Recommended Anti-Inflammatory Foods
An anti-inflammatory diet focuses on fiber-rich foods. It consists of lean proteins, whole grains, healthy fats, and fresh produce. Here are some of our favourites:
- Fruits (cherries, blueberries, grapes)
- Vegetables (brussel sprouts, broccoli, cauliflower, leafy greens)
- Olive oil, flaxseed oil, and coconut oil
- Fish, which are high in omega-3 fatty acids (salmon, sardines, shrimp, trout)
Foods that are high in probiotics, such as miso soup, sourdough bread, and tempeh are also good for eczema as well as foods that are high in quercetin. Quercetin is a powerful antioxidant and antihistamine and can be found in apples, kale, and spinach.
The Eczema Detox
Unlike a regular "detox" which involves removing unhealthy foods and drinks from your diet for a certain period of time, the Eczema Detox written by Karen Fischer is specially designed for those with itchy, red skin. How? By focusing on reducing your intake of natural chemicals. This includes salicylates and amines - including those found in "healthy food" such as avocado, tomato, citrus fruits and kiwi fruit. It might sound shocking, but the whole purpose of reducing these natural chemicals is to give your liver a break from chemical overload and correct these imbalances.
Karen's Top Eczema-Friendly Foods
- Mung Bean Sprouts
The Eczema Diet Book
To give you a more thorough understanding of your body and its relationship with food, we highly recommend you read The Eczema Detox by Karen Fischer. In it, she not only explores how natural food chemicals can trigger eczema but also shares her low chemical elimination diet for healing eczema from within.
Plus, it features delicious eczema diet recipes that the whole family can enjoy.
Bio: Laura is a contributor and content developer for The Eczema Company. She is in no way a medical professional.

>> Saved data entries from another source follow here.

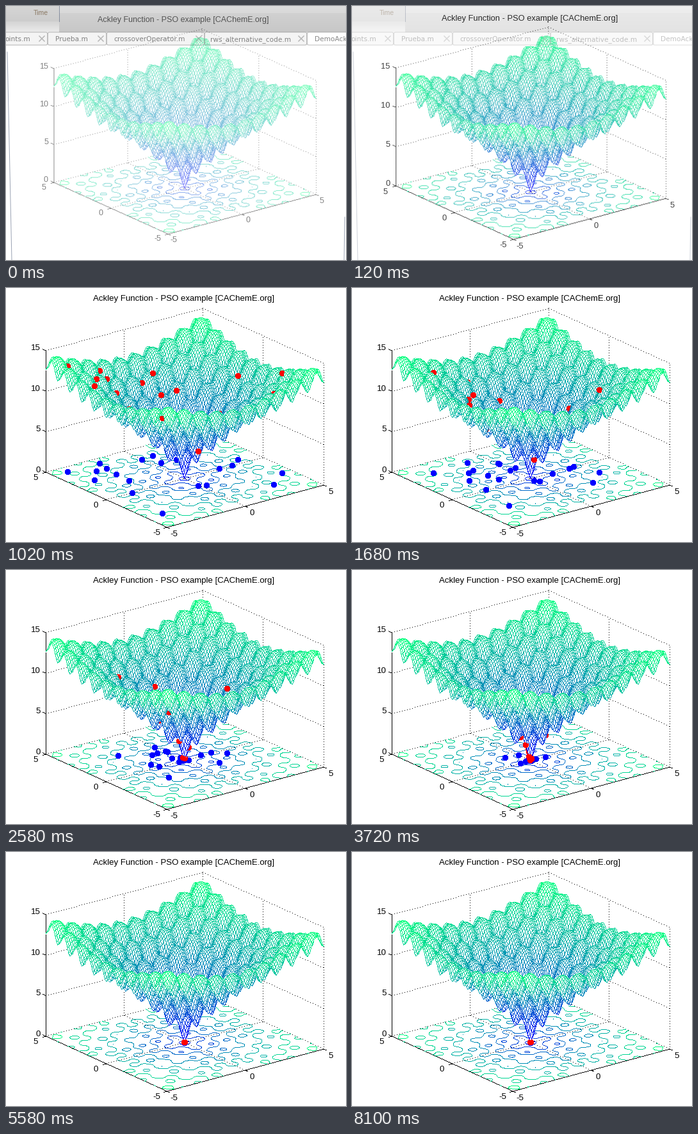
Recreate the animation shown at these times as a matplotlib script. Size 531 by 397 pixels, loop 8880 ms.

```python
import numpy as np
import matplotlib.pyplot as plt
from matplotlib.animation import FuncAnimation
from matplotlib.patches import FancyBboxPatch

W, H, DPI = 531, 397, 64
PX = 72 / DPI                      # points per pixel
FRAMES, STEP_MS = 148, 60
ORIGIN = np.array([279, 298])
AXES = np.array([[24.5, -6.6], [-18.9, -8.6], [0, -12.67]])
DEPTH = (-0.53, -0.69, 0.33)       # grows towards the viewer
WINTER = plt.get_cmap("winter")
BLACK, RED, BLUE = (0, 0, 0), (1, 0, 0), (0, 0, 1)

plt.rcParams["font.family"] = "Liberation Sans"


def ackley(x, y):
    bowl = 20 - 20 * np.exp(-0.2 * np.sqrt((x**2 + y**2) / 2))
    waves = np.exp((np.cos(2 * np.pi * x) + np.cos(2 * np.pi * y)) / 2)
    return bowl + np.e - waves


def project(x, y, z=0.0):
    return [ORIGIN[i] + x * AXES[0, i] + y * AXES[1, i] + z * AXES[2, i]
            for i in (0, 1)]


def depth(x, y, z):
    return DEPTH[0] * x + DEPTH[1] * y + DEPTH[2] * z


def sample(count):
    x, y = np.meshgrid(np.linspace(-5, 5, count), np.linspace(-5, 5, count))
    return x, y, ackley(x, y)


def trace(a, b):
    """Walk each segment a-b in steps of one pixel along its longer side."""
    steps = np.maximum(np.ceil(np.abs(b - a)[:, :2].max(axis=1)), 1)
    walk = np.arange(int(steps.max()) + 1)
    t = np.minimum(walk / steps[:, None], 1)[..., None]
    return (a[:, None] + t * (b - a)[:, None]).reshape(-1, a.shape[1])


def pixels(points):
    return points[:, 1].astype(int), points[:, 0].astype(int)


def draw_line(image, p, q, every=1):
    points = trace(np.array([project(*p)]), np.array([project(*q)]))
    image[pixels(points[::every])] = BLACK


def draw_box(image):
    def dotted(p, q):
        draw_line(image, p, q, every=4)

    for z in (0, 5, 10, 15):
        dotted((-5, 5, z), (5, 5, z))
        dotted((5, 5, z), (5, -5, z))
        draw_line(image, (-5, 5, z), (-5, 5.25, z))
    for v in (0, 5):
        dotted((v, 5, 0), (v, 5, 15))
        dotted((5, -v, 0), (5, -v, 15))
    dotted((0, -5, 0), (0, 5, 0))
    dotted((-5, 0, 0), (5, 0, 0))
    for end in ((-5, 5, 15), (-5, -5, 0)):
        draw_line(image, (-5, 5, 0), end)
    draw_line(image, (-5, -5, 0), (5, -5, 0))
    for v in (-5, 0, 5):
        draw_line(image, (v, -5, 0), (v, -5.22, 0))
        draw_line(image, (-5, v, 0), (-5.2, v, 0))


def draw_contours(image, stage, x, y, z):
    levels = np.arange(2, 15, 2)
    contours = stage.contour(*project(x, y), z, levels=levels)
    for level, lines in zip(levels, contours.allsegs):
        for line in lines:
            color = WINTER(level / z.max())[:3]
            image[pixels(trace(line[:-1], line[1:]))] = color
    contours.remove()


def depth_buffer():
    x, y, z = sample(1201)
    col, row = project(x, y, z)
    buf = np.full((H, W), -np.inf)
    index = row.astype(int) * W + col.astype(int)
    np.maximum.at(buf.ravel(), index.ravel(), depth(x, y, z).ravel())
    return buf


def draw_mesh(buf, x, y, z):
    """White surface with hidden lines removed, and the mask it covers."""
    image, mask = np.ones((H, W, 3)), np.isfinite(buf)
    nodes = np.stack([*project(x, y, z), z, depth(x, y, z)], axis=-1)
    a = np.concatenate([nodes[:-1].reshape(-1, 4),
                        nodes[:, :-1].reshape(-1, 4)])
    b = np.concatenate([nodes[1:].reshape(-1, 4),
                        nodes[:, 1:].reshape(-1, 4)])
    points = trace(a, b)
    points = points[points[:, 3] >= buf[pixels(points)] - 0.15]
    image[pixels(points)] = WINTER(points[:, 2] / z.max())[:, :3]
    mask[pixels(points)] = True
    return image, mask


def first_places():
    """Lone particles, pairs side by side and two slanting columns."""
    lone = [(-4.7, 5), (-4.6, -3.9), (3.6, -3.9),
            (4.85, -2.9), (4.3, 1.1), (-4.05, 0.1)]
    pairs = [(x + dx, y) for x, y in
             ((0.4, -1.9), (3.25, 0.1), (1.4, 3.0), (0.9, 4.1))
             for dx in (-0.45, 0.45)]
    column = [(-2.9, 2.1 + i) for i in range(3)]
    slant = [(-4.2 + 0.8 * i, 3.1 + i * 0.95) for i in range(3)]
    return np.array(lone + pairs + column + slant)


START = first_places()
PHASE = np.random.default_rng(4).uniform(0, 2 * np.pi, START.shape)


def swarm(n):
    """Each coordinate homes at one capped speed, with a fading wobble."""
    travel = 0.075 * n * n / (n + 1.5)
    pos = np.sign(START) * np.maximum(np.abs(START) - travel, 0)
    wobble = 0.3 * np.exp(-n / 28) * min(n / 20, 1)
    return pos + wobble * np.sin(0.3 * n + PHASE)


DISC = np.array([(r, c) for r in range(-5, 6) for c in range(-5, 6)
                 if r * r + c * c <= 22])


def stamp(image, x, y, z, color, buf=None):
    col, row = project(x, y, z)
    for r, c, d in zip(row.astype(int), col.astype(int), depth(x, y, z)):
        rows, cols = (DISC + (r, c)).T
        if buf is not None:
            seen = d + 0.2 >= buf[rows, cols]
            rows, cols = rows[seen], cols[seen]
        image[rows, cols] = color


def compose(pos=None):
    image = floor.copy()
    if pos is not None:
        x, y = pos.T
        stamp(image, x, y, 0 * x, BLUE)
    image[covered] = mesh[covered]
    if pos is not None:
        stamp(image, x, y, ackley(x, y), RED, zbuf)
    return image


fig = plt.figure(figsize=(W / DPI, H / DPI), dpi=DPI, facecolor="white")


def add_stage():
    stage = fig.add_axes([0, 0, 1, 1])
    stage.axis("off")
    return stage


def show(stage, image):
    return stage.imshow(image, extent=(0, W, H, 0), aspect="auto",
                        interpolation="nearest")


ax = add_stage()
grid = sample(101)
zbuf = depth_buffer()
mesh, covered = draw_mesh(zbuf, *grid)
floor = np.ones((H, W, 3))
draw_box(floor)
draw_contours(floor, ax, *grid)
plot = show(ax, compose())

FONT = 13.25
labels = [ax.text(277.5, 17, "Ackley Function - PSO example [CAChemE.org]",
                  ha="center", va="center")]
for z in (0, 5, 10, 15):
    labels.append(ax.text(53.5, project(-5, 5, z)[1] - 3.5, str(z),
                          ha="right", va="center"))
for v in (-5, 0, 5):
    for (x, y), (dx, dy) in ((project(v, -5), (11, 11)),
                             (project(-5, v), (-16, 9))):
        labels.append(ax.text(x + dx, y + dy, str(v),
                              ha="center", va="center"))

# Desktop that shines through while the window opens.
desk = add_stage()


def desktop_image():
    image = np.ones((H, W, 3))
    image[:41] = np.linspace(0.68, 0.58, 41)[:, None, None]
    image[24:41, :83] = np.linspace(0.68, 0.85, 17)[:, None, None]
    image[:11, 83:] += 0.06
    image[41:62, :471] = 0.92
    return image


INK, EDGE = "0.1", "0.5"
ghosts = [show(desk, desktop_image())]
tabs = ((-20, 65, -2, "oints.m"), (65, 157, 77, "Prueba.m"),
        (157, 310, 168, "crossoverOperator.m"),
        (310, 470, 319, "rws_alternative_code.m"),
        (470, 580, 482, "DemoAckley.m"))
for left, right, x, name in tabs:
    tab = FancyBboxPatch((left + 3, 44), right - left - 6, 14, fill=False,
                         boxstyle="round,pad=3", ec=EDGE, lw=PX)
    ghosts.append(desk.add_patch(tab))
    ghosts.append(desk.text(x, 55, name, fontsize=10.45 * PX, color=INK,
                            family="DejaVu Sans", clip_on=True))
    cross = right - 9
    ghosts += desk.plot([cross - 4, cross + 4, np.nan, cross - 4, cross + 4],
                        [47, 55, np.nan, 55, 47], color=EDGE, lw=1.5 * PX)
ghosts.append(desk.text(43, 14, "Time", color="#4a2800", fontsize=10.5 * PX))
for xs, ys in (([83, 83], [0, 24]), ([2, 9], [72, H]), ([529, 528], [330, H])):
    ghosts += desk.plot(xs, ys, color="#405070", lw=PX)
desk.set(xlim=(0, W), ylim=(H, 0))

OPENING = 4


def zoom(p):
    sx, sy = 0.942 + 0.058 * p, 0.935 + 0.065 * p
    cx, cy = 269, 98
    ax.set_xlim(cx - cx / sx, cx + (W - cx) / sx)
    ax.set_ylim(cy + (H - cy) / sy, cy - cy / sy)
    plot.set_interpolation("nearest" if p == 1 else "bilinear")
    for label in labels:
        label.set_fontsize(FONT * PX * sx)


def update(k):
    p = min(k / OPENING, 1)
    zoom(p)
    desk.set_visible(p < 1)
    for ghost in ghosts:
        ghost.set_alpha(0.52 * (1 - p))
    step = min(max(k - 8, 0), 127)
    plot.set_data(compose(swarm(step) if p == 1 else None))
    return []


anim = FuncAnimation(fig, update, frames=FRAMES, interval=STEP_MS,
                     init_func=lambda: update(0), repeat=True, repeat_delay=0)
plt.show()
```
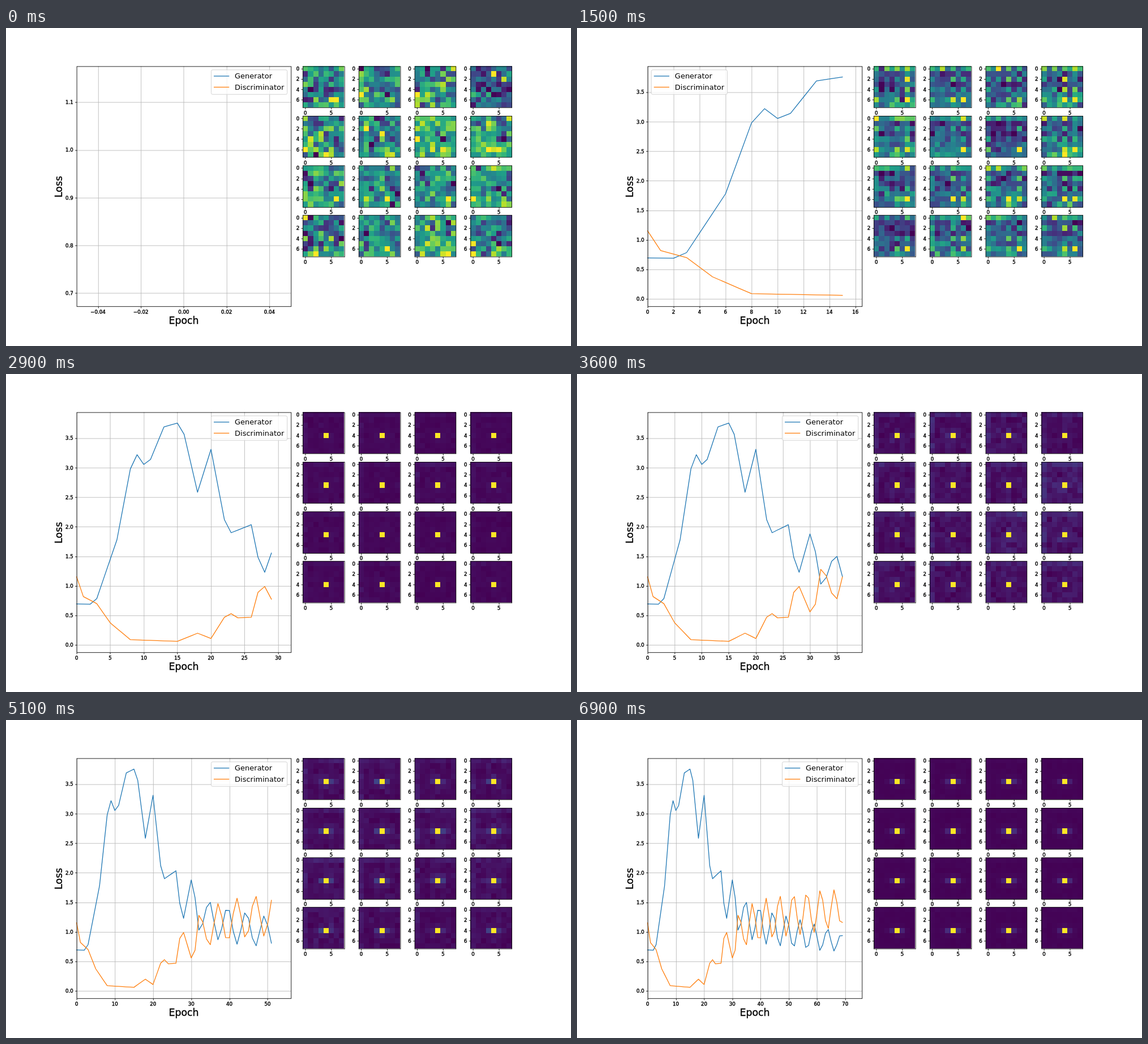
An HTML page that plays this animation: 998x561 px, repeating every 7100 ms.

```html
<!DOCTYPE html>
<html lang="en">
<head>
<meta charset="utf-8">
<title>Training progress</title>
<style>
html, body { margin: 0; width: 100%; height: 100%; overflow: hidden; background: #fff; }
svg { display: block; width: 998px; height: 561px; font-family: "DejaVu Sans", sans-serif; }
.tick { font-size: 10px; stroke: #000; stroke-width: .5px; }
.label { font-size: 20px; stroke: #000; stroke-width: .45px; }
.legend { font-size: 15px; }
.edge { fill: none; stroke: #000; stroke-width: 1; }
.grid { fill: none; stroke: #b8b8b8; stroke-width: 1; }
.loss { fill: none; stroke-width: 1.5; stroke-linejoin: round; stroke-linecap: square; }
</style>
</head>
<body>
<svg id="stage" viewBox="0 0 1152 648" preserveAspectRatio="none"></svg>
<script>
const STEP = 100, LOOP = 7100, LAST = 69, WAVE = 32;
const BLUE = '#1f77b4', ORANGE = '#ff7f0e';
const plot = { x: 144, y: 77.76, w: 436.9, h: 489.24 };
const tile = { x: 605.2, y: 77.76, size: 84.35, dx: 113.97, dy: 101.22 };

const stage = document.getElementById('stage');
const mix = (a, b, k) => a + (b - a) * k;
const clamp = v => Math.max(0, Math.min(1, v));
const snap = v => Math.floor(v + .5) + .5;
const bell = (x, mid, width) => Math.exp(-(((x - mid) / width) ** 2));
const spot = (c, r, x, y, width) => bell(c, x, width) * bell(r, y, width);

// Turning points [epoch, loss] before the two networks start to alternate
const genKeys = [[0, .695], [2, .69], [3, .785], [6, 1.78], [8, 2.98], [9, 3.22], [10, 3.055],
  [11, 3.14], [13, 3.69], [15, 3.755], [16, 3.565], [18, 2.585], [20, 3.31], [22, 2.12],
  [23, 1.9], [26, 2.035], [27, 1.485], [28, 1.23], [30, 1.88], [31, 1.58]];
const discKeys = [[0, 1.153], [1, .82], [3, .7], [5, .375], [8, .09], [15, .062], [18, .2],
  [20, .11], [22, .47], [23, .53], [24, .46], [26, .47], [27, .89], [28, .99], [30, .56], [31, .69]];

function along(keys, n) {
  const i = keys.findIndex(k => k[0] >= n);
  if (!i) return keys[0][1];
  const [a, b] = [keys[i - 1], keys[i]];
  return mix(a[1], b[1], (n - a[0]) / (b[0] - a[0]));
}

// 0 where the discriminator peaks, 1 where the generator does
function swing(n) {
  const u = (n - WAVE) / 4.84 % 1;
  return u < .6 ? (1 - Math.cos(Math.PI * u / .6)) / 2 : (1 - u) / .4;
}

const settle = n => Math.exp((WAVE - n) / 8);
const genLoss = n => n < WAVE ? along(genKeys, n)
  : mix(.67 + .36 * settle(n), 1.53 - .0165 * (n - 35), swing(n));
const discLoss = n => n < WAVE ? along(discKeys, n)
  : mix(1.72 - .44 * settle(n), .75 + .01 * (n - 35), swing(n));

const epochs = [...Array(LAST + 1).keys()];
const gen = epochs.map(genLoss), disc = epochs.map(discLoss);

// Heatmap stages: mean brightness of a cell and its noise
const even = v => v % 2 === 0;
const haze = n => .005 + .045 * bell(n, 42, 10);
const side = n => .08 + .28 * bell(n, 58, 6);
const dot = (c, r, n) => c === 4 && r === 4 ? 1
  : side(n) * bell(c, 4, 1.3) * bell(r, 4, .65) * 1.8 * clamp((n - 44) / 10)
  + haze(n) * (1 + (c && r ? 0 : 1.4) + spot(c, r, 4, 4, 1.5));
const stages = [
  { at: 0, noise: () => .36, mean: (c, r) =>
    .5 + (r > 5 ? .06 : 0) + .25 * spot(c, r, 5.4, 6, .8) - .2 * spot(c, r, 6, 4, 1.2) },
  { at: 9, noise: () => .1, mean: (c, r) =>
    .26 + (r > 4 ? .17 : 0) + (c > 3 && r > 1 && even(c) && even(r) ? .45 : 0)
    + .3 * spot(c, r, 6, 6, .6) + .2 * spot(c, r, 4, 7, 1) - .15 * spot(c, r, 2.5, 4, 1) },
  { at: 21, noise: () => .13, mean: (c, r) =>
    !r ? (even(c) ? .8 : .47) : !c && even(r) ? .52
    : .22 + .3 * spot(c, r, 2, 4, .8) - .1 * spot(c, r, 5, 3, 2) },
  { at: 29, noise: haze, mean: dot },
  { at: LAST, noise: haze, mean: dot }
];

const viridis = ['440154', '482878', '3e4989', '31688e', '26828e',
  '1f9e89', '35b779', '6ece58', 'b5de2b', 'fde725']
  .map(h => [0, 2, 4].map(i => parseInt(h.substr(i, 2), 16)));

function colour(v) {
  const p = clamp(v) * 9, i = Math.min(8, Math.floor(p));
  return `rgb(${viridis[i].map((c, k) => Math.round(mix(c, viridis[i + 1][k], p - i)))})`;
}

function random(seed) {
  let s = seed * 2654435761 + 12345 | 0;
  return () => {
    s = s + 0x6D2B79F5 | 0;
    let t = Math.imul(s ^ s >>> 15, 1 | s);
    t = t + Math.imul(t ^ t >>> 7, 61 | t) ^ t;
    return ((t ^ t >>> 14) >>> 0) / 4294967296;
  };
}

function add(parent, tag, attrs, text) {
  const el = document.createElementNS('http://www.w3.org/2000/svg', tag);
  for (const k in attrs) el.setAttribute(k, attrs[k]);
  if (text !== undefined) el.textContent = text;
  parent.appendChild(el);
  return el;
}

function frame(parent, x, y, w, h) {
  const l = snap(x), t = snap(y);
  add(parent, 'rect', { class: 'edge', x: l, y: t, width: snap(x + w) - l, height: snap(y + h) - t });
}

function xTick(parent, x, bottom, text) {
  add(parent, 'path', { class: 'edge', d: `M${snap(x)} ${snap(bottom)}v3.5` });
  add(parent, 'text', { class: 'tick', x, y: bottom + 14.6, 'text-anchor': 'middle' }, text);
}

function yTick(parent, left, y, text) {
  add(parent, 'path', { class: 'edge', d: `M${snap(left)} ${snap(y)}h-3.5` });
  add(parent, 'text', { class: 'tick', x: left - 7, y: y + 3.8, 'text-anchor': 'end' }, text);
}

// Static structure
const grid = add(stage, 'path', { class: 'grid' });
const genLine = add(stage, 'polyline', { class: 'loss', stroke: BLUE });
const discLine = add(stage, 'polyline', { class: 'loss', stroke: ORANGE });
frame(stage, plot.x, plot.y, plot.w, plot.h);
const ticks = add(stage, 'g', {});
add(stage, 'text', { class: 'label', x: 362.5, y: 603, 'text-anchor': 'middle' }, 'Epoch');
add(stage, 'text', { class: 'label', transform: 'translate(114.3 323.5) rotate(-90)', 'text-anchor': 'middle' }, 'Loss');

const legend = add(stage, 'g', { class: 'legend' });
add(legend, 'rect', { x: 418.4, y: 85.3, width: 155, height: 50, rx: 3,
  fill: '#fff', 'fill-opacity': .8, stroke: '#ccc' });
[['Generator', BLUE], ['Discriminator', ORANGE]].forEach(([name, stroke], i) => {
  add(legend, 'path', { class: 'loss', stroke, d: `M424.4 ${98 + i * 22.6}h30` });
  add(legend, 'text', { x: 466.4, y: 103 + i * 22.6 }, name);
});

const tiles = [...Array(16).keys()].map(k => {
  const x = tile.x + k % 4 * tile.dx, y = tile.y + Math.floor(k / 4) * tile.dy;
  const unit = tile.size / 8, cells = [];
  const g = add(stage, 'g', { 'shape-rendering': 'crispEdges' });
  for (let c = 0; c < 8; c++) for (let r = 0; r < 8; r++) {
    const rect = add(g, 'rect', { x: x + c * unit, y: y + r * unit, width: unit, height: unit });
    cells.push({ c, r, rect });
  }
  frame(stage, x, y, tile.size, tile.size);
  for (const v of [0, 5]) xTick(stage, x + (v + .5) * unit, y + tile.size, v);
  for (const v of [0, 2, 4, 6]) yTick(stage, x, y + (v + .5) * unit, v);
  return cells;
});

// Round tick values giving at most nine intervals
function tickList(lo, hi) {
  const raw = (hi - lo) / 9, mag = 10 ** Math.floor(Math.log10(raw));
  const step = [1, 2, 2.5, 5, 10].map(s => s * mag).find(s => s >= raw - 1e-9);
  const digits = [0, 1, 2, 3].find(d => Math.abs(step * 10 ** d - Math.round(step * 10 ** d)) < 1e-6);
  const list = [];
  for (let i = Math.ceil(lo / step - 1e-6); i * step <= hi + 1e-9; i++)
    list.push([i * step, (i * step).toFixed(digits).replace(/^-/, '\u2212')]);
  return list;
}

function drawPlot(n) {
  const g = gen.slice(0, n + 1), d = disc.slice(0, n + 1), all = g.concat(d);
  const min = Math.min(...all), max = Math.max(...all), pad = (max - min) * .05;
  const [x0, x1] = n ? [0, n * 1.1] : [-.05, .05];
  const y0 = min - pad, y1 = max + pad;
  const px = v => plot.x + (v - x0) / (x1 - x0) * plot.w;
  const py = v => plot.y + (y1 - v) / (y1 - y0) * plot.h;

  ticks.textContent = '';
  let path = '';
  for (const [v, text] of tickList(x0, x1)) {
    path += `M${snap(px(v))} ${plot.y}v${plot.h}`;
    xTick(ticks, px(v), plot.y + plot.h, text);
  }
  for (const [v, text] of tickList(y0, y1)) {
    path += `M${plot.x} ${snap(py(v))}h${plot.w}`;
    yTick(ticks, plot.x, py(v), text);
  }
  grid.setAttribute('d', path);

  const points = list => n ? list.map((v, i) => px(i).toFixed(2) + ',' + py(v).toFixed(2)).join(' ') : '';
  genLine.setAttribute('points', points(g));
  discLine.setAttribute('points', points(d));

  // The legend takes the first corner clear of the curves
  const corner = n < 4 || n > 23 ? '0 0' : n === 4 ? '-266.9 424.2' : '-266.9 0';
  legend.setAttribute('transform', `translate(${corner})`);
}

function drawTiles(n) {
  const i = Math.max(0, stages.findIndex(s => s.at >= n) - 1);
  const a = stages[i], b = stages[i + 1], k = (n - a.at) / (b.at - a.at);
  const noise = mix(a.noise(n), b.noise(n), k);
  const early = clamp(1 - n / 6);

  tiles.forEach((cells, t) => {
    const rnd = random(n * 16 + t + 1);
    const gamma = 2 ** (early * (rnd() * 1.2 - .6));
    const values = cells.map(({ c, r }) => {
      const m = mix(a.mean(c, r, n), b.mean(c, r, n), k);
      return m + (rnd() + rnd() + rnd() - 1.5) * (noise + .15 * m);
    });
    const lo = Math.min(...values), hi = Math.max(...values);
    cells.forEach(({ rect }, j) =>
      rect.setAttribute('fill', colour(((values[j] - lo) / (hi - lo)) ** gamma)));
  });
}

let shown = -1;
function update(time) {
  const n = Math.min(LAST, Math.floor(time % LOOP / STEP));
  if (n === shown) return;
  shown = n;
  drawPlot(n);
  drawTiles(n);
}

const begin = performance.now();
function tick(now) {
  update(Math.max(0, now - begin));
  requestAnimationFrame(tick);
}
tick(begin);
</script>
</body>
</html>
```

Her comments, suggestions, and reflections are not intended to replace any medical advice. Always seek the help of a medical professional before undertaking any diet or lifestyle changes.